As Japan faces the aftermath of the triple tragedies of earthquake, tsunami and nuclear pollution the world is again forced to confront the consequences of the faith it has placed in nuclear energy.
While the public is largely united in its desire to move away from nuclear energy the uranium industry remains upbeat in its assessment of what the unfolding situation in Japan means for the future of their industry.
The head of the Australian Uranium Association argues that the ongoing disaster in Japan does not raise safety concerns for the nuclear energy industry, going on to say that “the rest of Japan’s nuclear fleet is safe and of course the global nuclear fleet is safe”.
Given that the mining industry regular describes nuclear energy as clean and green we can only imagine what meaning they attach to the word ‘safe’.
Meanwhile Warwick Grigor, who is described as one of Australia’s foremost uranium analysts, appears less certain about the safety of the world’s nuclear power stations, but also less concerned. He is reported as saying that the industry has “an impeccable safety track record” but that “we need to remember that every industry has its disasters. Nothing is fail safe.” He goes on to say “We seem to accept that there will be deaths in coal mine accidents. It happens somewhere in the world every year. It is reported, dramatised if possible, and then it is back to business as usual. No-one has suggested that coal mining should be stopped.”
While it is unlikely that the Japanese communities that surround the leaking nuclear power stations will be returning to business as usual any time soon, it is even less likely that the nuclear industry will actually invent the much talked about ‘fourth generation’ reactors which are hoped to be cheap, clean and safe.
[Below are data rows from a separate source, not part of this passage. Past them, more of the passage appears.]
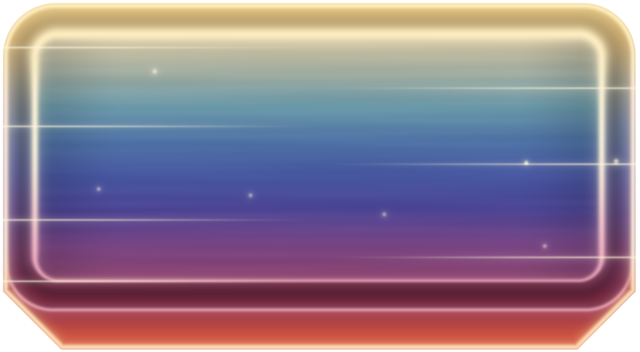
This background is drawn by a WebGL 2 fragment shader. Its source:

```glsl
#version 300 es
precision highp float;
// A glossy bevelled plate with a dusk-coloured panel, glowing rims and a red lower lip.
// Rounded-box distances shape the layers, colour ramps fill them, and
// falloff functions add rims, light streaks and small motes.
uniform vec2 u_resolution;
out vec4 outColor;

const float ASPECT = 1.8156;
const vec3 CREAM = vec3(1.0, 0.97, 0.86);
const vec3 GOLD = vec3(1.0, 0.89, 0.60);
const vec3 PINK = vec3(0.96, 0.70, 0.78);
const vec3 EMBER = vec3(1.0, 0.78, 0.55);

const vec3 PANEL[8] = vec3[8](
  vec3(0.82, 0.76, 0.62), vec3(0.64, 0.68, 0.63), vec3(0.42, 0.60, 0.66), vec3(0.31, 0.45, 0.65),
  vec3(0.28, 0.34, 0.63), vec3(0.30, 0.27, 0.58), vec3(0.47, 0.27, 0.52), vec3(0.53, 0.25, 0.42));
const vec3 FRAME[8] = vec3[8](
  vec3(0.85, 0.74, 0.48), vec3(0.74, 0.62, 0.42), vec3(0.55, 0.55, 0.50), vec3(0.40, 0.46, 0.58),
  vec3(0.34, 0.36, 0.58), vec3(0.36, 0.27, 0.50), vec3(0.45, 0.22, 0.38), vec3(0.44, 0.14, 0.23));

// Evenly spaced colour stops, t from 0 to 1
vec3 ramp(vec3 stops[8], float t) {
  float s = clamp(t, 0.0, 1.0) * 7.0;
  int i = min(int(s), 6);
  return mix(stops[i], stops[i + 1], s - float(i));
}

float roundBox(vec2 q, vec2 halfSize, float radius) {
  vec2 e = abs(q) - halfSize + radius;
  return length(max(e, 0.0)) + min(max(e.x, e.y), 0.0) - radius;
}

// Rounded box whose two lower corners are cut diagonally
float plate(vec2 q, vec2 halfSize, float radius, float cut) {
  float chamfer = (abs(q.x) - halfSize.x - q.y - halfSize.y + cut) * 0.7071;
  return max(roundBox(q, halfSize, radius), chamfer);
}

float glow(float d, float width) {
  return exp(-d * d / (width * width));
}

vec2 gradientAt(vec2 cell) {
  float a = 6.2832 * fract(sin(dot(cell, vec2(127.1, 311.7))) * 43758.5);
  return vec2(cos(a), sin(a));
}

float gradientNoise(vec2 p) {
  vec2 i = floor(p), f = fract(p);
  vec2 u = f * f * (3.0 - 2.0 * f), e = vec2(1.0, 0.0);
  float low = mix(dot(gradientAt(i), f), dot(gradientAt(i + e), f - e), u.x);
  float high = mix(dot(gradientAt(i + e.yx), f - e.yx), dot(gradientAt(i + 1.0), f - 1.0), u.x);
  return mix(low, high, u.y);
}

// Thin streaks, fading inwards from the left and right in turn
float streaks(float x, float depth) {
  float light = 0.0;
  for (int i = 0; i < 7; i++) {
    float k = float(i);
    float y = 0.135 + 0.1155 * k + 0.034 * smoothstep(1.0, 4.0, k) * sin(1.6 * (k - 3.4));
    float reach = i % 2 == 0 ? x : ASPECT - x;
    float fade = 1.0 - smoothstep(0.1, 0.95, reach);
    light += fade * (0.48 * glow(depth - y, 0.0035) + 0.10 * glow(depth - y, 0.014));
  }
  return light;
}

float mote(vec2 p, vec2 center, float size) {
  float d = length(p - center);
  return 0.55 * glow(d, size) + 0.12 * glow(d, size * 2.5);
}

// A descending arc of motes, plus three brighter ones above
float motes(vec2 p) {
  float light = mote(p, vec2(0.439, 0.203), 0.007);
  light += mote(p, vec2(1.493, 0.462), 0.006) + mote(p, vec2(1.748, 0.458), 0.007);
  for (int i = 0; i < 4; i++) {
    float k = float(i);
    vec2 center = vec2(0.28 + 0.416 * k + 0.022 * sin(2.4 * k), 0.537 + 0.018 * k * k);
    light += 0.75 * mote(p, center, 0.006);
  }
  return light;
}

void main() {
  vec2 uv = gl_FragCoord.xy / u_resolution;
  float pixel = 1.0 / u_resolution.y;
  float x = uv.x * ASPECT, depth = 1.0 - uv.y;
  vec2 p = vec2(x, uv.y);

  float outer = plate(p - vec2(0.906, 0.499), vec2(0.897, 0.492), 0.15, 0.165);
  float inner = roundBox(p - vec2(0.903, 0.553), vec2(0.798, 0.344), 0.06);
  float ridge = roundBox(p - vec2(0.906, 0.56), vec2(0.886, 0.44), 0.13);
  float top = 1.0 - smoothstep(0.08, 0.32, depth);
  float base = smoothstep(0.70, 0.84, depth);

  // Frame with a dark groove, and the red lip below its ridge
  vec3 color = ramp(FRAME, depth / 0.85);
  color *= 1.0 - 0.22 * glow(inner - 0.038, 0.022) * (1.0 - 0.5 * top);
  vec3 lip = mix(vec3(0.60, 0.21, 0.27), vec3(0.80, 0.32, 0.25), smoothstep(0.87, 0.97, depth));
  color = mix(color, lip, smoothstep(-pixel, pixel, ridge) * base);
  color = mix(color, PINK, 0.55 * base * glow(ridge, 0.006) + 0.18 * base * glow(ridge, 0.022));

  // Panel with faint brushed bands and softly darkened sides
  vec3 panel = ramp(PANEL, (depth - 0.104) / 0.69);
  panel += 0.025 * gradientNoise(vec2(x * 1.5, depth * 45.0));
  panel *= 1.0 - 0.14 * smoothstep(0.55, 0.82, abs(x - 0.903));
  color = mix(color, panel, 1.0 - smoothstep(-pixel, pixel, inner));

  // Inner rim: broad and golden above, thin and pink below
  vec3 innerLight = mix(mix(CREAM, PINK, smoothstep(0.4, 0.8, depth)), GOLD, 0.35 * top);
  float innerWidth = mix(0.011, 0.005, base) + 0.004 * top;
  color = mix(color, innerLight, mix(0.88, 0.65, base) * glow(inner - 0.006, innerWidth));
  color = mix(color, innerLight, (0.20 + 0.25 * top) * (1.0 - 0.7 * base) * glow(inner - 0.008, 0.032));

  // Outer rim, then streaks and motes
  vec3 outerLight = mix(mix(PINK, CREAM, 0.55), GOLD, top);
  outerLight = mix(outerLight, EMBER, base);
  color = mix(color, outerLight, 0.45 * glow(outer, 0.026));
  color = mix(color, mix(outerLight, CREAM, 0.6), 0.88 * glow(outer + 0.007, 0.008));
  color = mix(color, CREAM, clamp(streaks(x, depth) + motes(vec2(x, depth)), 0.0, 1.0));

  color = mix(color, vec3(1.0), smoothstep(-pixel, pixel, outer));
  outColor = vec4(color, 1.0);
}
```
Like ‘clean coal’ it appears that the main role of such imagined technologies is to keep the debate focussed on how good things might be in the future rather than how bad they are at present.